In London Bell visited a number of medical luminaries but initially struggled to attract both students and patients. In 1805 he tried to establish his own anatomy school in Leicester Street. His fortunes improved when he married Marion Shaw in June 1811 and was able to use the dowry he received to buy a share in the Hunterian School of Medicine on Great Windmill Street from James Wilson. In 1814 he became a member of the Royal College of Surgeons of London and was also appointed as a surgeon to the Middlesex Hospital. Following the death of James Wilson in 1821 Bell began teaching at Great Windmill Street alongside his brother-in-law John Shaw, where they attracted artists as well as medical students.

Bell taught a number of army and naval surgeons and he himself tended to troops during the Napoleonic wars, firstly in 1809 at Portsmouth in the aftermath of the battle of Corunna and also in 1815 at Brussels in the aftermath of the battle of Waterloo. During his career Bell was known for his extensive investigations and research surrounding the brain and the nervous system in addition to his commitment to improving the practice of surgery.

Bell had sold his own school and anatomical collection in 1825 and went on to be instrumental in the establishment of the London University and its medical school and in 1827 was appointed professor of anatomy, surgery, and physiology. The medical department's early days were not without difficulties and with the departure of senior teaching staff Bell also agreed to serve as professor of physiology and clinical surgery as well as lecturing on surgery.
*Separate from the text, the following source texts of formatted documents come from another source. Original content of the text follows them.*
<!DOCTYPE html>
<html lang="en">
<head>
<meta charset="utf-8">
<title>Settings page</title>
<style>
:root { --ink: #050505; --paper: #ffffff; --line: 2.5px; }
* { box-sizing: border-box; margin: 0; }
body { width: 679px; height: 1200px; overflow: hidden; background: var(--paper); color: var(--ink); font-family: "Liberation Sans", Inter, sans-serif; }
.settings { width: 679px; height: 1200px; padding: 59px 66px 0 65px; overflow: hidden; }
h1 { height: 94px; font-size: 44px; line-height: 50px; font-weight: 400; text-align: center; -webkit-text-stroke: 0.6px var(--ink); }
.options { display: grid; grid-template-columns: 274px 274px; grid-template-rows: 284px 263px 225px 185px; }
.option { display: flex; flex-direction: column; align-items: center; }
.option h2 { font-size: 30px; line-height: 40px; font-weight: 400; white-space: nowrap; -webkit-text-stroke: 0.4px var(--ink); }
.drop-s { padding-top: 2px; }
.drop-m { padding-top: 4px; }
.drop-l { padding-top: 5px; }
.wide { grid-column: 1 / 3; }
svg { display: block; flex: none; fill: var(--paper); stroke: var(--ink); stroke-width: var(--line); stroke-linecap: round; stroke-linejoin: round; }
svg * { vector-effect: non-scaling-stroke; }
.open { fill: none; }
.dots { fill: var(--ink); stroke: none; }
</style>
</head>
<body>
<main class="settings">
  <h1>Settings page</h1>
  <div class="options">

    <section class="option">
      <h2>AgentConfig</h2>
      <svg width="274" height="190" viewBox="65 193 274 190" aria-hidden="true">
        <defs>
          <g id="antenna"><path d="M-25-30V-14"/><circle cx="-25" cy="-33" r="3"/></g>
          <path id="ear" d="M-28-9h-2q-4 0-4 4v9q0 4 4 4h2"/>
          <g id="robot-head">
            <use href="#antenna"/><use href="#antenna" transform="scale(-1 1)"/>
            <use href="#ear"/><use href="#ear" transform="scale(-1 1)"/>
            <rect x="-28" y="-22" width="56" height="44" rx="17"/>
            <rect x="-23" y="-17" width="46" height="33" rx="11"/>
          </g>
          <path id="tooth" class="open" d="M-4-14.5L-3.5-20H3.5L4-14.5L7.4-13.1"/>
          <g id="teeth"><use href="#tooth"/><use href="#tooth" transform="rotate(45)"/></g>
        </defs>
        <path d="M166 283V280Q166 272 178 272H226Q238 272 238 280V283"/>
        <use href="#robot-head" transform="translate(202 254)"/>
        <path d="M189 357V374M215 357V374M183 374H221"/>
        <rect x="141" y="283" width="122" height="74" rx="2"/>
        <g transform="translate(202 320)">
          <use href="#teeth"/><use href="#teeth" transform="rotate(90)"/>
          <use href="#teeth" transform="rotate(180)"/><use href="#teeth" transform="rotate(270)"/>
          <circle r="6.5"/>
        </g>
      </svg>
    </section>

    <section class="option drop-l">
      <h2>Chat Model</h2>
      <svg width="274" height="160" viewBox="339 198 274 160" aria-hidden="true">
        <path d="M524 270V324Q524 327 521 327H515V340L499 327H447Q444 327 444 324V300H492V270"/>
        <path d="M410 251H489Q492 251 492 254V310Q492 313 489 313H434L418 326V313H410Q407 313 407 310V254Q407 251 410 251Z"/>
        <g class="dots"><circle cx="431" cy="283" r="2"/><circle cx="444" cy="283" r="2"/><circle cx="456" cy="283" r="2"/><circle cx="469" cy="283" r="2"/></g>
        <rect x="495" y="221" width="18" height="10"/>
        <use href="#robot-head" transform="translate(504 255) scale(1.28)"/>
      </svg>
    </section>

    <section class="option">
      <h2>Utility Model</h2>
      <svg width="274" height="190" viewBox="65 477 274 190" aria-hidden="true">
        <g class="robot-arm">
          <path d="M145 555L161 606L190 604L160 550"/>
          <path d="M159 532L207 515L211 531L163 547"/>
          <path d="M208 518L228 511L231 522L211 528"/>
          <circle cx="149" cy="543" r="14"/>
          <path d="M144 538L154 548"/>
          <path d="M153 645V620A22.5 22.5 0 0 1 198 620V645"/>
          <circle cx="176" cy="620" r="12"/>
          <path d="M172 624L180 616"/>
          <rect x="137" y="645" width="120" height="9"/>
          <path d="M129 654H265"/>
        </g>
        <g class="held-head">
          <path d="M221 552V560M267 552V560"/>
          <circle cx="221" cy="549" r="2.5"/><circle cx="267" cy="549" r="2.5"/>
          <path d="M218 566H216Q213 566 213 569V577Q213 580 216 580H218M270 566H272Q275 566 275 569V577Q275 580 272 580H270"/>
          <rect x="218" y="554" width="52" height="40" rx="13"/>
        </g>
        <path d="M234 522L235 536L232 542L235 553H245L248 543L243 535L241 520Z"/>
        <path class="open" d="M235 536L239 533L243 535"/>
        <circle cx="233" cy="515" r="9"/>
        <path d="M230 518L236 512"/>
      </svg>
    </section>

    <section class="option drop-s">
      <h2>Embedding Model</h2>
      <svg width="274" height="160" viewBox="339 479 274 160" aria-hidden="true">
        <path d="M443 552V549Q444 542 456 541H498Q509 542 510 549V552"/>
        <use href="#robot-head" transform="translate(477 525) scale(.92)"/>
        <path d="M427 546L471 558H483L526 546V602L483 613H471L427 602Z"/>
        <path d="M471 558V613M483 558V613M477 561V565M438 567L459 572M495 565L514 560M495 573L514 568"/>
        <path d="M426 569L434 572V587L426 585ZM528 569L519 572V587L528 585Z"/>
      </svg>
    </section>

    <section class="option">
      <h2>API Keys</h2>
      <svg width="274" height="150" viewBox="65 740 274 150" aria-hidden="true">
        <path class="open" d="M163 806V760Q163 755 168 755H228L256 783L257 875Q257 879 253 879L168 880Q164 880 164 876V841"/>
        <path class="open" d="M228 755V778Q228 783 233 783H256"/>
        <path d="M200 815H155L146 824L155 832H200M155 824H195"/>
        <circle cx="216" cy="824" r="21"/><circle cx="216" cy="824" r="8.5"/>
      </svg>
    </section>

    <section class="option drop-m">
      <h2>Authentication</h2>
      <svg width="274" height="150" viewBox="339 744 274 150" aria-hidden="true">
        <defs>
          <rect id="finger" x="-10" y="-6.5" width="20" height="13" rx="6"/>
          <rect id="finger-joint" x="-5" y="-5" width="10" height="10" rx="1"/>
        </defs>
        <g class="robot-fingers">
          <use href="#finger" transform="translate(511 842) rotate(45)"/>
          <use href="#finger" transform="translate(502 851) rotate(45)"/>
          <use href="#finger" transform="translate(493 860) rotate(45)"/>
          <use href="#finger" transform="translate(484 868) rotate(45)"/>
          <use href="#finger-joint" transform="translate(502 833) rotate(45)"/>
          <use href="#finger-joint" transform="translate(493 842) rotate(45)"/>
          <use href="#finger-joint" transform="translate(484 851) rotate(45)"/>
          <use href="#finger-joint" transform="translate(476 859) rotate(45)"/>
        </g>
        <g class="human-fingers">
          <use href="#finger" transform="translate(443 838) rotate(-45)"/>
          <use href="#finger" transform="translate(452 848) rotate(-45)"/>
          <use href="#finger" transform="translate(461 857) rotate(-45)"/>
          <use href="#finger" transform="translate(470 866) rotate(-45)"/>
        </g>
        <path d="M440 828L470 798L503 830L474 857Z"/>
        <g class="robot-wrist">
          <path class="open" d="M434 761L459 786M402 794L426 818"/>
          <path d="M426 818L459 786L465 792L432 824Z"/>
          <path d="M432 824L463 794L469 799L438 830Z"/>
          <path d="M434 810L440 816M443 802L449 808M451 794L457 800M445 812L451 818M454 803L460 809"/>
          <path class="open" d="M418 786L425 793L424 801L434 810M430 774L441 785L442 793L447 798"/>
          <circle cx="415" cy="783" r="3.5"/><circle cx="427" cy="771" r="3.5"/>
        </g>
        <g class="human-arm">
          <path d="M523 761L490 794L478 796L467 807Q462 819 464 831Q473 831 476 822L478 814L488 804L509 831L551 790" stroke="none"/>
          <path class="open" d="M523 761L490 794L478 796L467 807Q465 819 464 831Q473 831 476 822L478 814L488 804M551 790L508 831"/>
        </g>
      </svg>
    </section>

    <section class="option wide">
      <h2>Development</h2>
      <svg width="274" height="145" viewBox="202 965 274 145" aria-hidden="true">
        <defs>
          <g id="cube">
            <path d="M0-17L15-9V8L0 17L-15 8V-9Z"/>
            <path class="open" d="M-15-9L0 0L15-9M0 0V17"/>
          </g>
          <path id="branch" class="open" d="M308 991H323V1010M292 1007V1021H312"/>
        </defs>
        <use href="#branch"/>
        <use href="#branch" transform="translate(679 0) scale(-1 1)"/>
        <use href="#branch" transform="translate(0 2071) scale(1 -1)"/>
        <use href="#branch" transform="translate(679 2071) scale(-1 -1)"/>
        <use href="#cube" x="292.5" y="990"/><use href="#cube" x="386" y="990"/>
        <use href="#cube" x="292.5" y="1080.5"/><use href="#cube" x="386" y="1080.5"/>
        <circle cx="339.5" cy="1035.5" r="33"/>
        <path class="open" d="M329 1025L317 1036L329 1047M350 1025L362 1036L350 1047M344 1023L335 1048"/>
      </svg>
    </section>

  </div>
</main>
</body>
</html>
In 1830, as tensions grew, Bell gave up his chairs of surgery and clinical surgery and was also relieved of his duties of the teaching of physiology by the university council. Throughout this time Bell continued to give clinical lectures at the Middlesex Hospital and following the rift with the London University, sought along with other members of staff to establish a medical school at the hospital. They were successful and Bell began teaching surgery and anatomy there in October 1835.

Only a few months later Bell was offered the now vacant position of professor of surgery at Edinburgh University and accepted the post, returning to Edinburgh in August 1836. Both his private practice and his teaching work were to prove somewhat disappointing to him but he remained in Edinburgh for the rest of his career. Bell died on 28 April 1842 as a result of heart disease during a visit to Worcester. He had been knighted in 1831 by William IV.

His publications included Systems of Dissections (1798), The Anatomy of the Brain, Explained in a Series of Engravings (1802), Anatomy of Expression (1806), Idea of a New Anatomy of the Brain (1811), A Dissertation on Gun-Shot Wounds (1814), An Exposition of the Natural System of the Nerves of the Human Body (1824), and Animal Mechanics (1838).


J van Gijn, 'Charles Bell (1774-1842)', Journal of Neurology, 2011, 258(6), pp.1189-1190. L.S. Jacyna, 'Bell, Sir Charles (1774-1842)', Oxford Dictionary of National Biography, Oxford University Press, 2004 [http://www.oxforddnb.com/view/article/1999, accessed 30 June 2016].